Chapter 38: Chamberlain
As we pulled into the city it became clear that the world had not been kind since the world lost its mind. Most of the town was now underwater, river having claimed it for its own. Only the furthest edges of the city still stubbornly clung to land. Even the parts of the town which remained looked strange, as if it were ancient but preserved. The buildings had become petrified fossils of themselves. That wasn’t even the strangest thing about the town, but the cause of my unsettled feeling wasn’t immediately obvious. Then it clicked.
It was the sun. For the first time since we had landed in the Rocky Mountains, we had been under the bright light of day. Here it was strangely dark, as thick clouds blanketed the sky and hid the eternal glare of the sun. As I peered closer, I saw the never setting disc was still there but only visible as a faint outline behind the cloud cover.
There seemed no sign of any living soul anywhere in the town. It seemed as abandoned as most towns we had seen recently. I was about to give up hope that we would find anyone at all, when Bobbi pointed towards the far edge of town. Following her finger, I noticed a small plume of smoke rising from the north end of narrow band of surviving buildings.
I glanced to the others and cleared my throat to draw their attention. Both looked at me and recognized my expression. Bobbi nodded soundlessly and put the truck back in drive to start weaving through the flooded streets. It took about ten minutes to find our way through the streets and to the source of the smoke. Just past the last building, beside a small ridge which overlooked the river, we spotted a small and makeshift camp.
Bobbi brought the truck to a stop a few hundred yards from the edge of the camp and parked it. There was no road to the ridge. There was a footpath, but no way to safely drive the truck up, so we left it behind for a time. As I reached for the door handle, I felt Rick’s hand on my shoulder. I turned to look at him and I could see him doing the same to Bobbi, and in response she stared at him with annoyance.
“Are we sure about this?” His voice was even and controlled, but a hint of worry crept in at the corners of his words. “We have no idea who’s up there. No idea if they’re friendly or not. And so far, our track record has not been good in that department.”
Neither Bobbi nor I said anything in response, but we also made no move to leave.
“We’re here on a hunch, right? What if that hunch is wrong? Is it just random chance that brought us here at the same time that these people were here?”
“We can’t assume that everyone we meet is someone out to kill us, Rick. If we do that, we’ll never survive…” I paused. “I wouldn’t want to survive in that world…”
“I know, and I’m not saying that we shouldn’t. I just want us to think about this. Bad things happen when we don’t give these things enough thought…”
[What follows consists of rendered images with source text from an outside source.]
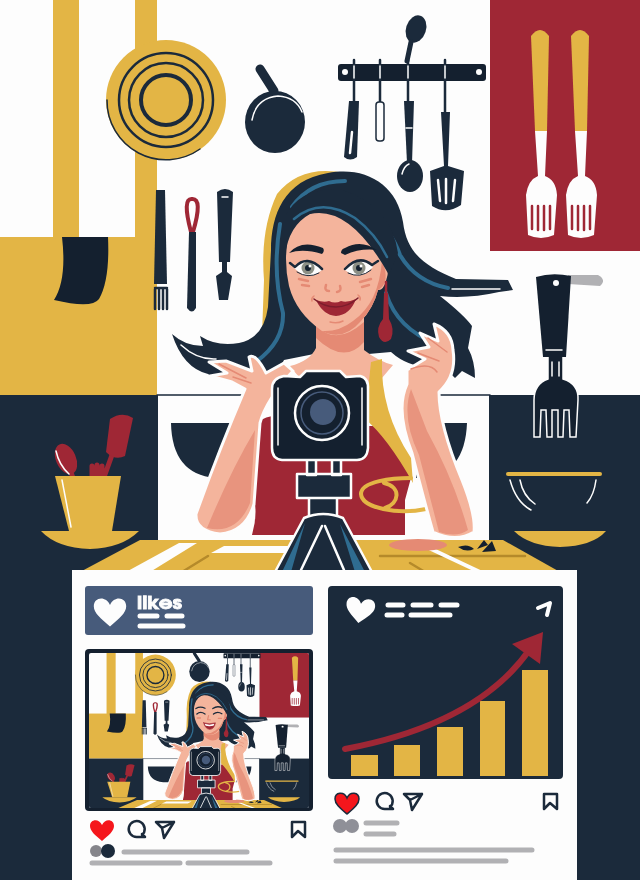
<!DOCTYPE html>
<html lang="en">
<head>
<meta charset="utf-8">
<title>Kitchen creator poster</title>
<style>
:root{--navy:#1b2a3b;--ink:#14202f;--gold:#e3b545;--amber:#b58a2a;--red:#9f2735;--deep:#7c1c2b;--white:#fdfdfd;--skin:#f4b49c;--shade:#e58a74;--teal:#2f6c90;--slate:#475b7b;--iris:#8d9086;--grey:#b1b1b4;--heart:#f5161c}
html,body{margin:0;overflow:hidden;background:var(--white)}
.poster{display:block;width:640px;height:880px}
.navy{fill:var(--navy)}.ink{fill:var(--ink)}.gold{fill:var(--gold)}.amber{fill:var(--amber)}.red{fill:var(--red)}.white{fill:var(--white)}.skin{fill:var(--skin)}.shade{fill:var(--shade)}.teal{fill:var(--teal)}.slate{fill:var(--slate)}.iris{fill:var(--iris)}.grey{fill:var(--grey)}.heart{fill:var(--heart)}
.line{fill:none;stroke-linecap:round;stroke-linejoin:round}
.s-navy{stroke:var(--navy)}.s-gold{stroke:var(--gold)}.s-red{stroke:var(--red)}.s-deep{stroke:var(--deep)}.s-white{stroke:var(--white)}.s-teal{stroke:var(--teal)}.s-shade{stroke:var(--shade)}.s-grey{stroke:var(--grey)}.s-amber{stroke:var(--amber)}.s-slate{stroke:var(--slate)}
.w1{stroke-width:1.5}.w2{stroke-width:2.5}.w4{stroke-width:4}.w5{stroke-width:5}
.likes{font:800 17px "TeX Gyre Adventor","Open Sans",sans-serif;fill:var(--white);stroke:var(--white);stroke-width:.8}
</style>
</head>
<body>
<svg class="poster" viewBox="0 0 640 880" role="img" aria-label="A woman films herself cooking; below, social posts with likes and a rising chart">
<defs>
<clipPath id="preview-frame"><rect x="89" y="653" width="220" height="155" rx="2"/></clipPath>
<path id="heart-shape" d="M0 10C-7 4-12 0-12-5C-12-12-3-13 0-6C3-13 12-12 12-5C12 0 7 4 0 10Z"/>
<g id="post-icons" class="line s-navy w2">
<path d="M6 6A8 8 0 1 0 1 8H9L6 5"/>
<path d="M20-7H38L28 9L26-1ZM26-1L38-7"/>
</g>
<path id="bookmark" class="line s-navy w2" d="M-6-7H7V8L0 2L-6 8Z"/>

<g id="walls">
<rect class="white" width="640" height="570"/>
<rect class="gold" x="53" width="26" height="240"/>
<rect class="gold" x="135" width="22" height="240"/>
<rect class="gold" y="237" width="157" height="158"/>
<path class="ink" d="M62 237H108Q110 280 99 299Q92 309 54 300Q67 280 62 237Z"/>
<rect class="red" x="490" width="150" height="251"/>
<rect class="navy" y="395" width="158" height="175"/>
<rect class="navy" x="489" y="395" width="151" height="175"/>
<path class="line s-navy w1" d="M157 395H490"/>
<path class="navy" d="M171 423H250V478H215Q172 474 171 423ZM416 423H467Q465 474 424 478H416Z"/>
</g>

<g id="plate">
<circle class="gold" cx="166" cy="100" r="60"/>
<g class="line s-navy w2"><circle cx="166" cy="100" r="47"/><circle cx="166" cy="100" r="37"/><circle cx="166" cy="100" r="25" stroke-width="4"/></g>
<path class="line s-navy w1" d="M107 100A59 59 0 0 0 200 149"/>
</g>

<g id="frying-pan">
<path class="line s-navy" stroke-width="9" d="M260 69L274 91"/>
<ellipse class="navy" cx="275" cy="122" rx="30" ry="31"/>
<path class="line s-white w1" d="M252 120Q256 98 278 96Q296 97 302 112"/>
</g>

<g id="rack">
<rect class="ink" x="338" y="64" width="148" height="17" rx="3"/>
<g class="white"><circle cx="345" cy="72" r="3"/><circle cx="479" cy="72" r="3"/></g>
<ellipse class="navy" cx="416" cy="29" rx="10" ry="14" transform="rotate(18 416 29)"/>
<path class="line s-navy w5" d="M411 42L407 61"/>
<path class="line s-navy w2" d="M354 60V102M380 60V102M408 60V105M445 60V115"/>
<path class="line s-white w1" d="M354 66V78M380 66V78M408 66V78M445 66V78"/>
<path class="navy" d="M349 101H359L357 157Q350 162 344 157Z"/>
<path class="line s-white w2" d="M352 132L350 153"/>
<rect class="white s-navy w1" x="376" y="102" width="8" height="39" rx="3"/>
<path class="navy" d="M404 101H414L412 163H407Z"/>
<ellipse class="navy" cx="410" cy="176" rx="13" ry="16"/>
<path class="line s-white w1" d="M406 128H412M402 174Q404 166 409 164"/>
<path class="navy" d="M441 112H450L448 166L464 171L461 205Q446 215 432 206L430 171L444 166Z"/>
<path class="line s-white w2" d="M438 180L440 201M446 179V203M455 180L453 201"/>
</g>

<g id="server">
<path class="gold" d="M531 36Q540 24 549 36L547 131H535Z"/>
<path class="white" d="M535 131H547L545 176Q556 180 557 195L554 235Q541 241 528 235L526 195Q528 180 538 176Z"/>
<path class="line s-red w2" d="M532 206V229M538 206V230M544 206V230M550 206V229"/>
</g>

<g id="utensils">
<g id="wall-tools">
<path class="navy" d="M156 190H165L167 284H154Z"/>
<path class="line s-navy w2" d="M155 289V309M159 289V309M163 289V309M167 289V309M155 288H167"/>
<path class="line s-red w4" d="M191 232Q182 198 192 199Q203 198 193 232Z"/>
<path class="navy" d="M189 232H196V308Q192 315 187 308Z"/>
<path class="navy" d="M217 192Q225 186 233 192L230 262H219ZM222 262H227V272L232 276L228 300H219L216 276L222 272Z"/>
<path class="line s-white w1" d="M222 197H228"/>
</g>
<g id="serving-fork">
<path class="grey" d="M568 275H598Q607 280 600 286L568 284Z"/>
<path class="ink s-white w1" d="M548 355H563V379Q579 384 578 400L576 437H570L569 410H564L563 437H558V410H552V437H547L546 410H541L540 437H534V400Q534 384 548 379Z"/>
<path class="line s-white w1" d="M552 362V376M559 362V376"/>
<path class="ink" d="M536 277Q552 272 571 276L566 357H543Z"/>
<circle class="white" cx="556" cy="283" r="3"/>
<path class="line s-white w1" d="M546 350H562"/>
</g>
<g id="utensil-pot">
<path class="line s-red w5" d="M73 478L66 458M112 455L103 480M92 479V466M97 479V465M102 479V466"/>
<ellipse class="red" cx="66" cy="459" rx="10" ry="16" transform="rotate(-24 66 459)"/>
<path class="red" d="M110 419Q122 411 133 418L125 456Q115 461 106 452Z"/>
<path class="line s-white w1" d="M56 451Q59 465 69 474"/>
<path class="gold" d="M55 476H121L112 531H69Z"/>
<path class="line s-white w1" d="M62 480L71 527"/>
<path class="gold" d="M41 531H139Q122 548 90 549Q57 548 41 531Z"/>
</g>
<g id="mixing-bowl">
<path class="line s-gold w4" d="M508 474H600"/>
<path class="line s-white w1" d="M510 480Q516 502 531 510M520 480Q523 496 535 504M596 480Q594 495 587 503"/>
<path class="gold" d="M514 531H606Q593 546 560 547Q529 546 514 531Z"/>
</g>
</g>

<g id="table">
<path class="gold" d="M140 540H503L560 572H80Z"/>
<path class="white" d="M179 543H197L150 572H126ZM224 546H296L285 553H211Z"/>
<path class="line s-amber w2" d="M208 556L182 572M380 556H525M410 563L425 572"/>
<path class="line s-white w4" d="M412 540L480 572"/>
<ellipse class="shade" cx="418" cy="545" rx="29" ry="6"/>
<path class="ink" d="M458 547Q468 543 474 549Q466 553 458 547ZM477 549L484 540L488 545ZM482 552L492 541L496 551Z"/>
</g>

<g id="woman">
<path class="gold" d="M345 173Q301 164 277 194Q260 230 264 280L262 335L290 345L300 210Z"/>
<path class="navy" d="M328 173C365 166 397 184 403 222C407 254 425 266 456 279L508 280L513 290L499 292Q468 299 440 296Q464 315 472 326L468 348Q475 361 475 378L462 371L455 378L443 366Q412 371 391 352L300 360Q278 393 240 385L238 376Q222 384 208 374Q183 368 172 334Q185 346 203 346L200 336Q217 347 239 343Q264 338 268 307L271 250C271 215 284 180 328 173Z"/>
<path class="line s-teal w4" d="M367 209Q392 231 400 255Q416 282 448 288M386 293Q397 329 437 344M280 224Q272 272 283 313Q284 341 257 361M345 181Q310 181 292 207"/>
<path class="line s-white w1" d="M181 345Q197 360 216 359M452 289H500"/>
<path class="white" d="M284 360L314 354H370L400 362L416 380V535H258L262 405Z"/>
<path class="skin" d="M316 318H364V350Q378 361 393 365Q372 392 343 410Q311 394 290 366Q310 361 316 348Z"/>
<path class="shade" d="M316 325Q336 347 364 322V342Q344 365 316 338Z"/>
<path class="red" d="M256 423Q279 407 298 426H375Q398 443 412 474L405 500V535H252Q261 505 247 477Q244 445 256 423Z"/>
<path class="line s-white w1" d="M260 423Q246 450 253 486"/>
<path class="gold" d="M371 362L382 359Q380 411 411 458L413 483Q387 437 365 419Z"/>
<path class="line s-gold w4" d="M411 478C393 478 361 481 361 494C362 508 398 515 426 509M384 483C402 487 399 504 385 508"/>
<g id="arms" class="skin s-white" stroke-width="3" stroke-linejoin="round">
<path d="M245 389Q219 450 196 514Q195 531 220 534Q246 532 254 504L260 423Q266 400 293 371L284 363L266 373Q256 353 249 357L252 371L226 361L209 362L227 373L210 376L232 382Z"/>
<path d="M407 384Q395 410 412 453Q424 500 433 532Q456 543 474 532Q476 515 462 480Q439 425 439 392Q457 376 453 350Q452 331 434 324L438 341L420 333L429 347L408 351L425 359L407 370Z"/>
</g>
<path class="shade" d="M255 430Q231 470 207 528Q237 535 250 503ZM411 389Q401 417 419 455L439 532Q457 538 468 530Q454 480 427 431Z" opacity=".75"/>
<path class="line s-shade w1" d="M219 364L246 378M233 377L251 383M418 353L439 361M428 338L447 352M411 369Q430 362 437 372"/>
<g id="head">
<path class="skin" d="M289 232Q304 208 333 211Q367 215 384 255Q391 266 386 281Q383 291 378 290Q373 309 361 321Q342 340 322 331Q296 313 289 286Q283 259 289 232Z"/>
<path class="shade" d="M382 260Q379 303 353 321Q339 332 322 331Q343 342 361 321Q374 307 378 290Q391 283 382 260Z"/>
<path class="navy" d="M285 257Q288 226 310 214Q350 205 389 275L398 253Q391 205 340 189Q299 187 285 217Z"/>
<path class="line s-teal w2" d="M294 219Q321 196 355 218Q376 234 387 257"/>
<path class="line s-red w2" d="M386 282V297"/>
<path class="red" d="M384 293H388L389 319Q395 329 391 339Q384 346 379 337Q376 327 383 319Z"/>
</g>
</g>

<g id="smiling-face">
<path class="ink" d="M289 253Q301 239 323 248Q325 251 322 254Q303 248 289 253ZM341 253Q341 249 345 248Q361 239 377 250Q360 248 345 255Z"/>
<path class="white" d="M294 268Q307 254 322 270Q308 282 294 268ZM345 270Q360 254 373 267Q360 282 345 270Z"/>
<g class="iris"><circle cx="308" cy="268" r="6.5"/><circle cx="359" cy="268" r="6.5"/></g>
<g class="ink"><circle cx="308" cy="268" r="3"/><circle cx="359" cy="268" r="3"/></g>
<g class="white"><circle cx="310" cy="266" r="1.5"/><circle cx="361" cy="266" r="1.5"/></g>
<path class="line s-navy w2" d="M290 263L295 267Q307 254 322 269M345 269Q359 254 372 265L378 261"/>
<path class="line s-navy" stroke-width="1" d="M297 272Q308 279 319 273M348 273Q360 279 371 270"/>
<path class="line s-shade w2" d="M326 285Q324 291 329 291M337 292Q342 291 340 286M299 279L308 281M302 285L309 286M360 282L371 279M362 287L369 285"/>
<path class="red" d="M316 300Q324 303 329 301Q335 304 341 301Q347 303 356 299Q350 315 336 316Q323 315 316 300Z"/>
<path class="line s-deep w1" d="M314 299Q324 307 336 307Q348 307 358 298"/>
<path class="line s-shade w1" d="M312 301Q311 298 314 296M360 300Q361 297 358 295M330 322Q337 324 343 321"/>
</g>
<g id="laughing-face" class="line s-navy w4">
<path d="M292 254Q305 246 320 253M344 254Q358 244 373 252M295 271Q306 261 320 271M346 271Q358 261 372 270"/>
<path class="s-shade" d="M331 276L328 288L336 289M296 283H306M361 284H371"/>
<path class="red s-red" stroke-width="2" d="M316 298Q333 304 352 298Q348 318 334 318Q320 316 316 298Z"/>
<path class="white" stroke="none" d="M319 301Q333 306 349 301L346 307Q333 310 322 307Z"/>
</g>

<g id="camera">
<g class="s-white w2" stroke-linejoin="round">
<path class="navy" d="M307 455H316V475H307ZM332 455H341V475H332ZM297 474H351V498H297ZM309 498H337V517H309Z"/>
<path class="navy" d="M304 518Q323 510 343 518L372 572H275Z"/>
<path class="ink" d="M284 376L300 377L306 371H340L346 377L360 376Q369 378 368 390V448Q367 460 357 460H282Q272 459 272 448V389Q272 378 284 376Z"/>
</g>
<path class="teal" d="M305 523L282 572H291ZM340 524L365 572H355Z"/>
<path class="line s-white w2" d="M322 526L301 570M325 526L344 570"/>
<path class="line s-white w1" d="M278 388V445M362 388V445"/>
<circle class="ink s-white w2" cx="322" cy="413" r="27"/>
<circle class="line s-slate w1" cx="322" cy="413" r="21"/>
<circle class="slate" cx="323" cy="412" r="13"/>
</g>
</defs>

<rect class="navy" width="640" height="880"/>
<g id="kitchen-scene">
<use href="#walls"/><use href="#plate"/><use href="#frying-pan"/><use href="#rack"/><use href="#server"/><use href="#server" x="40"/><use href="#utensils"/><use href="#woman"/><use href="#smiling-face"/><use href="#table"/><use href="#camera"/>
</g>

<rect class="white" x="72" y="570" width="505" height="310"/>

<g id="likes-banner">
<rect class="slate" x="85" y="586" width="228" height="49" rx="3"/>
<use href="#heart-shape" class="white" transform="translate(110 613) scale(1.35)"/>
<text class="likes" x="137" y="609" textLength="45" lengthAdjust="spacingAndGlyphs">likes</text>
<path class="line s-white w5" d="M140 616H157M167 616H182M140 626H183"/>
</g>

<g id="video-post">
<rect class="ink" x="85" y="649" width="228" height="162" rx="4"/>
<g clip-path="url(#preview-frame)">
<g transform="matrix(.35 0 0 .285 88 646)"><use href="#walls"/><use href="#utensils"/><use href="#table"/></g>
<use href="#server" transform="matrix(.35 0 0 .24 106 649)"/>
<use href="#plate" transform="translate(99 641) scale(.34)"/>
<use href="#frying-pan" transform="translate(106 630) scale(.34)"/>
<use href="#rack" transform="matrix(.25 0 0 .3 139 634)"/>
<g transform="translate(101 626) scale(.325)"><use href="#woman"/><use href="#laughing-face"/><use href="#camera"/></g>
</g>
<use href="#heart-shape" class="heart" x="102" y="831"/>
<use href="#post-icons" x="136" y="829"/>
<use href="#bookmark" x="298" y="829"/>
<circle cx="96" cy="851" r="6" fill="#85858b"/><circle class="navy" cx="108" cy="851" r="7"/>
<path class="line s-grey w5" d="M124 852H247M92 863H180M188 863H270"/>
</g>

<g id="growth-post">
<rect class="navy" x="328" y="586" width="235" height="193" rx="4"/>
<use href="#heart-shape" class="white" transform="translate(360 611) rotate(8) scale(1.2)"/>
<path class="line s-white w5" d="M388 605H403M413 605H431M441 605H457M387 615H402M411 615H450"/>
<path class="line s-white w4" d="M538 608L550 603L547 615"/>
<g id="bars" class="gold">
<rect x="351" y="755" width="27" height="21"/><rect x="394" y="745" width="26" height="31"/><rect x="437" y="727" width="26" height="49"/><rect x="480" y="701" width="25" height="75"/><rect x="522" y="670" width="26" height="106"/>
</g>
<path class="line s-red" stroke-width="6" d="M345 749Q478 724 530 649"/>
<polygon class="red" points="543,632 512,644 540,664"/>
<use href="#heart-shape" class="heart s-navy w1" x="347" y="804"/>
<use href="#post-icons" x="384" y="801"/>
<use href="#bookmark" x="550" y="801"/>
<g fill="#8f9098"><circle cx="340" cy="826" r="7"/><circle cx="352" cy="826" r="7"/></g>
<path class="line s-grey w5" d="M366 823H397M366 834H394M336 850H532M336 861H506"/>
</g>
</svg>
</body>
</html>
“True, but we have to try.”
He let out a deep sigh and glanced to Bobbi for support, support he knew wouldn’t come. “Fine. But I wanted you to know that I have some issues with the way we’ve been going about this whole thing.
“Noted. Now shut the hell up.” Bobbi grunted, pulling her door open.
I let out a deep sigh, looking at Rick with an apologetic expression. It was an expression that would’ve worked better if I hadn’t flinched as Bobbi’s door slammed. “Sorry. I’m sure it’ll just take some time for her to work everything out. I’m…”
He cut me off. “Don’t worry about it. I get it. I don’t like it, but I get it.” He sighed and gestured toward the door. “You going to let me out?”
“Sure.” I pushed the door open and climbed out of the passenger seat. Rick followed close behind me.
I walked a few paces before pausing to look out and up at the ridge and its plume of smoke. Bobbi was already at the edge of the road, and looked back to Rick and me with an impatient tapping of her feet. I waved her off with a gesture to convey a sense of relaxation and hoped that she would stop acting so coarse and annoyed. She nodded and seemed to relax a bit, but she didn’t stop tapping that foot.
I waited to hear Rick’s crunching steps before setting off without a word, trusting that he followed. Bobbi waited until we were a few yards away, before breaking off the road and heading for the ridge. She seemed anxious and jumpy. It took no real effort to notice why. She wanted to find what I was looking for and deal with it quickly. I couldn’t blame her. After all, each step along our journey so far had only proved to make things worse. It also reminded me how I was nearing home and how many unknowns still lay ahead. I had no idea what was coming in our future and could never be sure what waited at our final destination.
I knew it was likely something may have happened to Minneapolis too. Each step eastward seemed to prove this wasn’t a local problem, but rather one of national or even global scale. I tried to push those thoughts from my mind and replace it with the same confidence as Bobbi’s determined gait pretended.